-- INFORMATION SHOWN follows --
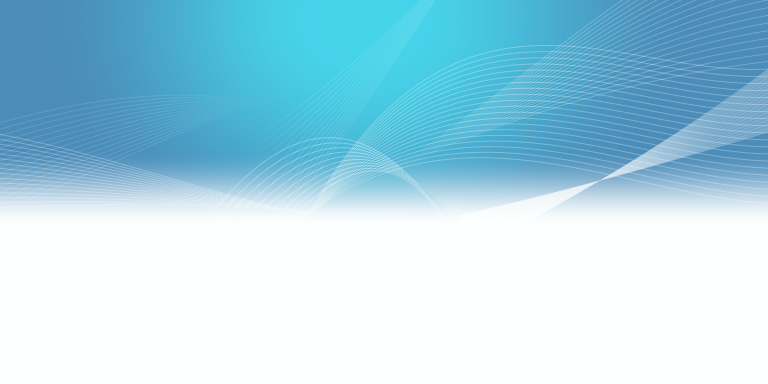
Give the GLSL for this background, as a WebGL 1 fragment shader.

```glsl
precision highp float;

uniform vec2 u_resolution;

const vec3 CYAN = vec3(0.275, 0.83, 0.915);
const vec3 BLUE = vec3(0.295, 0.55, 0.725);
const vec3 DOME_TINT = vec3(0.36, 0.76, 0.84);
const vec3 WHITE = vec3(0.995, 1.0, 1.0);

const vec2 GLOW_CENTER = vec2(0.95, 0.95);
const vec2 GLOW_STRETCH = vec2(1.0, 1.25);
const vec2 GLOW_RANGE = vec2(0.10, 0.85);
const vec2 FADE_RANGE = vec2(0.41, 0.61);

const vec2 DOME_TOP = vec2(0.995, 0.55);
const float DOME_CURVATURE = 3.5;
const float LINE_HALF_WIDTH = 0.0012;

// Edge curves of the crossing ribbon
const vec2 RIBBON_SPAN = vec2(1.2, 2.0);
const vec4 RIBBON_STEEP = vec4(0.33, 0.47, 0.62, 0.82);
const vec4 RIBBON_SHALLOW = vec4(0.44, 0.50, 0.575, 0.656);

// Cubic Bezier height over evenly spaced control points
float curveHeight(vec4 h, float u) {
  float v = 1.0 - u;
  return dot(h, vec4(v * v * v, 3.0 * v * v * u, 3.0 * v * u * u, u * u * u));
}

float curveSlope(vec4 h, float u) {
  float v = 1.0 - u;
  return 3.0 * dot(h.yzw - h.xyz, vec3(v * v, 2.0 * v * u, u * u));
}

// Coverage of the nearest line in a family blended between two curves
float lineFan(vec2 p, vec2 span, vec4 first, vec4 last, float count, float pixel) {
  float width = span.y - span.x;
  float u = (p.x - span.x) / width;
  float inSpan = step(0.0, u) * step(u, 1.0);
  u = clamp(u, 0.0, 1.0);

  float start = curveHeight(first, u);
  float gap = curveHeight(last, u) - start;
  float safeGap = abs(gap) < 0.0001 ? 0.0001 : gap;
  float index = clamp(floor((p.y - start) / safeGap * count + 0.5), 0.0, count);
  vec4 line = mix(first, last, index / count);

  float slope = curveSlope(line, u) / width;
  float dist = abs(p.y - curveHeight(line, u)) / sqrt(1.0 + slope * slope);
  return inSpan * clamp((LINE_HALF_WIDTH - dist) / pixel + 0.5, 0.0, 1.0);
}

// Filled area between the two ribbon edges
float ribbonFill(vec2 p, float pixel) {
  float u = (p.x - RIBBON_SPAN.x) / (RIBBON_SPAN.y - RIBBON_SPAN.x);
  float a = curveHeight(RIBBON_STEEP, u);
  float b = curveHeight(RIBBON_SHALLOW, u);
  float inside = min(p.y - min(a, b), max(a, b) - p.y);
  return step(0.0, u) * clamp(inside / pixel + 0.5, 0.0, 1.0);
}

void main() {
  vec2 p = gl_FragCoord.xy / u_resolution.y;
  p.x *= 2.0 * u_resolution.y / u_resolution.x;
  float pixel = 1.0 / u_resolution.y;

  // Radial glow
  float glowDist = length((p - GLOW_CENTER) * GLOW_STRETCH);
  vec3 color = mix(CYAN, BLUE, smoothstep(GLOW_RANGE.x, GLOW_RANGE.y, glowDist));

  // Fan on the right and the lines rising above it
  float lines = 0.30 * lineFan(p, vec2(0.8, 2.0), vec4(0.44, 1.13, 0.80, 0.82),
                               vec4(0.44, 0.74, 0.50, 0.47), 19.0, pixel);
  lines += 0.24 * smoothstep(1.0, 1.4, p.x)
         * lineFan(p, vec2(1.0, 2.0), vec4(0.55, 0.75, 1.10, 1.20),
                   vec4(0.55, 0.70, 0.80, 0.84), 18.0, pixel);

  // Arches over the dome and steep diagonals
  lines += 0.32 * lineFan(p, vec2(0.55, 1.16), vec4(0.44, 0.70, 0.72, 0.43),
                          vec4(0.20, 0.42, 0.74, 0.42), 9.0, pixel);
  lines += 0.13 * smoothstep(0.6, 0.85, p.x)
         * lineFan(p, vec2(0.6, 1.2), vec4(0.60, 0.72, 0.90, 1.10),
                   vec4(0.25, 0.50, 0.80, 1.10), 13.0, pixel);

  // Sweeps on the left
  lines += 0.28 * lineFan(p, vec2(0.0, 0.8), vec4(0.65, 0.60, 0.50, 0.44),
                          vec4(0.46, 0.47, 0.47, 0.45), 15.0, pixel);
  lines += 0.13 * (1.0 - smoothstep(0.35, 0.75, p.x))
         * lineFan(p, vec2(0.0, 0.75), vec4(0.68, 0.75, 0.78, 0.72),
                   vec4(0.45, 0.55, 0.68, 0.76), 14.0, pixel);
  color = mix(color, WHITE, clamp(lines, 0.0, 0.6));

  // Fade into the white lower half
  color = mix(WHITE, color, smoothstep(FADE_RANGE.x, FADE_RANGE.y, p.y));

  // Tinted dome
  float domeX = p.x - DOME_TOP.x;
  float domeDepth = DOME_TOP.y - DOME_CURVATURE * domeX * domeX - p.y;
  float dome = clamp(domeDepth / pixel + 0.5, 0.0, 1.0);
  color = mix(color, DOME_TINT, 0.22 * dome * smoothstep(0.42, 0.56, p.y));

  // Crossing ribbon with fine inner lines
  float ribbonAlpha = mix(0.72, 0.22, smoothstep(1.5, 1.9, p.x));
  color = mix(color, WHITE, ribbonAlpha * ribbonFill(p, pixel));
  float threads = lineFan(p, RIBBON_SPAN, RIBBON_STEEP, RIBBON_SHALLOW, 16.0, pixel);
  color = mix(color, WHITE, 0.14 * threads);

  gl_FragColor = vec4(color, 1.0);
}
```
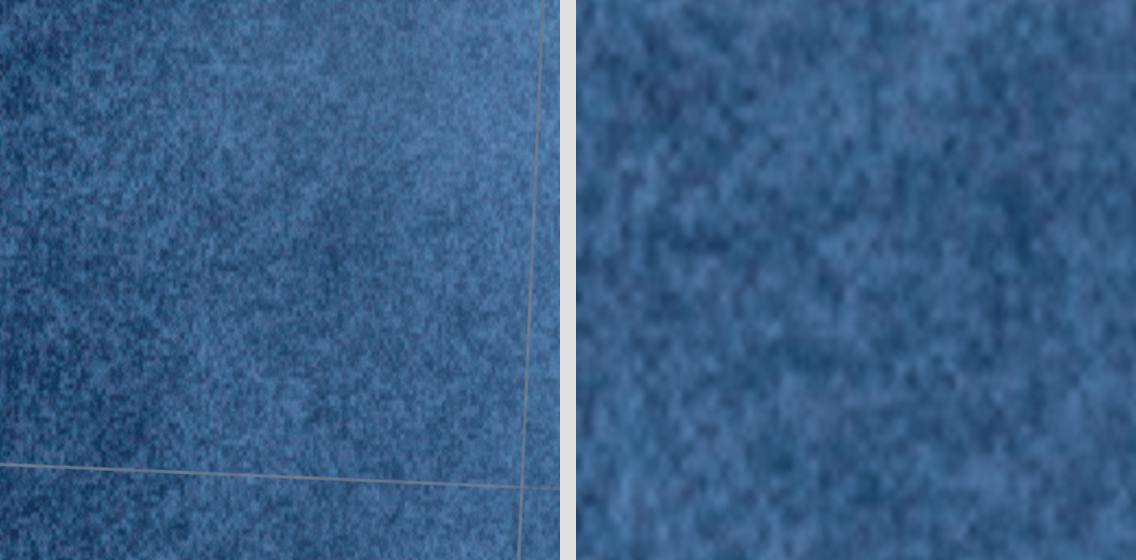
Left: the whole. Right: its middle third, enlarged.
This texture is drawn by a Shadertoy shader. Its source:

```glsl
const vec3 DEEP_BLUE = vec3(0.160, 0.300, 0.452);
const vec3 PALE_BLUE = vec3(0.305, 0.470, 0.645);
const vec3 HAZE_GREY = vec3(0.310, 0.430, 0.560);
const vec3 GROUT = vec3(0.430, 0.480, 0.550);
const vec2 CORNER = vec2(0.932, 0.130);      // where the joints cross
const float TILT = -0.0437;                  // rotation of the grid, radians
const float TILE_SIZE = 1.06;
const float JOINT_HALF_WIDTH = 0.0028;
const float JOINT_SOFTNESS = 0.0017;
const float TILE_VARIATION = 0.10;
const vec2 GRAIN_FREQ = vec2(135.0, 100.0);  // slightly taller than wide
const float GRAIN_AMOUNT = 1.30;
const float CLUMP_AMOUNT = 0.55;
const float CLOUD_AMOUNT = 0.60;

float hash(vec2 cell) {
    uvec2 q = uvec2(ivec2(cell) + 4096) * uvec2(1597u, 3643u);
    uint n = q.x ^ (q.y << 9);
    n = (n ^ (n >> 15)) * 73244475u;
    n = (n ^ (n >> 13)) * 12747631u;
    n ^= n >> 16;
    return float(n & 65535u) / 65535.0;
}

float noise(vec2 p) {
    vec2 i = floor(p);
    vec2 f = fract(p);
    f = f * f * (3.0 - 2.0 * f);
    return mix(mix(hash(i), hash(i + vec2(1, 0)), f.x),
               mix(hash(i + vec2(0, 1)), hash(i + vec2(1, 1)), f.x), f.y);
}

float fbm(vec2 p) {
    float sum = 0.0;
    float amp = 0.5;
    for (int i = 0; i < 4; i++) {
        sum += amp * noise(p);
        p = mat2(1.6, 1.2, -1.2, 1.6) * p + 17.3;
        amp *= 0.5;
    }
    return sum / 0.9375;
}

// Soft elliptical spot
float spot(vec2 uv, vec2 center, vec2 radius) {
    vec2 d = (uv - center) / radius;
    return exp(-dot(d, d));
}

// Broad light: paler to the upper right, a dim column right of centre
float sheen(vec2 uv) {
    return 0.09 + 0.50 * pow(uv.x, 1.3) + 0.42 * uv.x * uv.y
         + 0.12 * spot(uv, vec2(0.40, 0.85), vec2(0.25, 0.30))
         - 0.22 * spot(uv, vec2(0.60, 0.55), vec2(0.11, 0.38));
}

// Mottled glaze, stronger in contrast on the darker left
float mottle(vec2 uv) {
    float grain = 0.70 * noise(uv * GRAIN_FREQ)
                + 0.30 * noise(uv * GRAIN_FREQ * 1.9 + 31.0) - 0.5;
    float clump = noise(uv * vec2(52.0, 42.0) + 7.0) - 0.5;
    float cloud = fbm(uv * 5.0 + 3.0) - 0.5;
    float contrast = mix(1.15, 0.75, uv.x);
    return contrast * (GRAIN_AMOUNT * grain + CLUMP_AMOUNT * clump)
         + CLOUD_AMOUNT * cloud;
}

void mainImage(out vec4 fragColor, in vec2 fragCoord) {
    vec2 uv = fragCoord / iResolution.xy;
    float pixel = 1.0 / min(iResolution.x, iResolution.y);

    // Tilted tile grid
    float c = cos(TILT);
    float s = sin(TILT);
    vec2 grid = mat2(c, -s, s, c) * (uv - CORNER) / TILE_SIZE;
    vec2 tile = floor(grid);
    vec2 jointDist = abs(grid - round(grid)) * TILE_SIZE;

    // Glaze
    float tone = sheen(uv) + mottle(uv)
               + TILE_VARIATION * (hash(tile + 11.0) - 0.5);
    vec3 color = mix(DEEP_BLUE, PALE_BLUE, clamp(tone, -0.6, 1.6));
    float haze = spot(uv, vec2(0.62, 1.0), vec2(0.34, 0.42));
    color = mix(color, HAZE_GREY, 0.25 * haze);
    float hue = noise(uv * 75.0 + 53.0) - 0.5;
    color += vec3(-0.050, 0.020, 0.015) * hue * (1.0 - 0.5 * uv.x);

    // Grout, unevenly worn and fainter past the crossing
    float soft = max(JOINT_SOFTNESS, pixel);
    vec2 joint = 1.0 - smoothstep(JOINT_HALF_WIDTH - soft,
                                  JOINT_HALF_WIDTH + soft, jointDist);
    joint.y *= mix(1.0, 0.45, step(0.0, grid.x));
    float wear = 0.72 + 0.28 * noise(uv * 38.0 + 90.0);
    vec3 grout = GROUT + 0.06 * (noise(uv * 90.0 + 5.0) - 0.5);
    color = mix(color, grout, max(joint.x, joint.y) * wear);

    fragColor = vec4(color, 1.0);
}
```
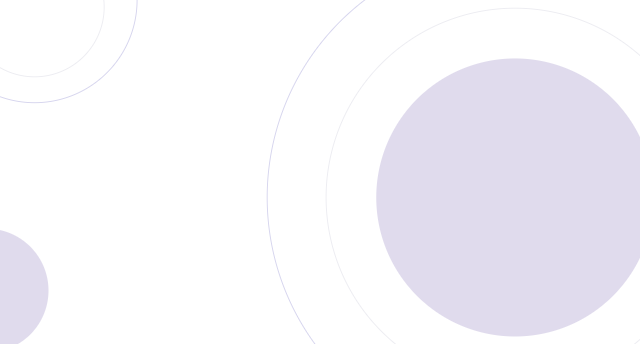
Reproduce this background procedurally as a WebGL 2 fragment shader.

```glsl
#version 300 es
precision highp float;
// Pale lavender discs and thin rings on a white ground.

#define DESIGN vec2(768.0, 412.0)      // layout size, origin at lower left
#define PAPER vec3(1.0)
#define LAVENDER vec3(0.878, 0.859, 0.929)
#define RING_COLOR vec3(0.835, 0.83, 0.93)
#define FAINT_COLOR vec3(0.925, 0.925, 0.945)
#define LINE_WIDTH 1.1
#define MAIN_CENTER vec2(618.0, 175.5)
#define CORNER_CENTER vec2(41.5, 412.0)
#define CORNER_DROP vec2(0.0, 8.5)     // inner corner ring sits lower

uniform vec2 u_resolution;
out vec4 fragColor;

// Signed distance to a circle.
float circle(vec2 p, vec2 center, float radius) {
    return length(p - center) - radius;
}

// Antialiased coverage of a filled shape.
float fillMask(float dist, float pixel) {
    return clamp(0.5 - dist / pixel, 0.0, 1.0);
}

// Antialiased coverage of an outline, also when thinner than a pixel.
float lineMask(float dist, float pixel) {
    float halfWidth = 0.5 * LINE_WIDTH;
    return fillMask(dist - halfWidth, pixel) - fillMask(dist + halfWidth, pixel);
}

void main() {
    vec2 p = gl_FragCoord.xy / u_resolution * DESIGN;
    float pixel = DESIGN.x / u_resolution.x;
    vec3 color = PAPER;

    // Faint inner rings
    float mainInner = circle(p, MAIN_CENTER, 226.7);
    float cornerInner = circle(p, CORNER_CENTER - CORNER_DROP, 83.5);
    color = mix(color, FAINT_COLOR, lineMask(mainInner, pixel));
    color = mix(color, FAINT_COLOR, lineMask(cornerInner, pixel));

    // Stronger outer rings
    float mainOuter = circle(p, MAIN_CENTER, 297.4);
    float cornerOuter = circle(p, CORNER_CENTER, 123.0);
    color = mix(color, RING_COLOR, lineMask(mainOuter, pixel));
    color = mix(color, RING_COLOR, lineMask(cornerOuter, pixel));

    // Solid discs
    float mainDisc = circle(p, MAIN_CENTER, 166.5);
    float sideDisc = circle(p, vec2(-16.0, 64.0), 74.2);
    color = mix(color, LAVENDER, fillMask(min(mainDisc, sideDisc), pixel));

    fragColor = vec4(color, 1.0);
}
```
-- INFORMATION SHOWN concluded --
TASK OBJECTIVE: Across the material, how many lines contain "curveHeight"? The reply must be that number and nothing else.

EXERCISE SOLUTION: 6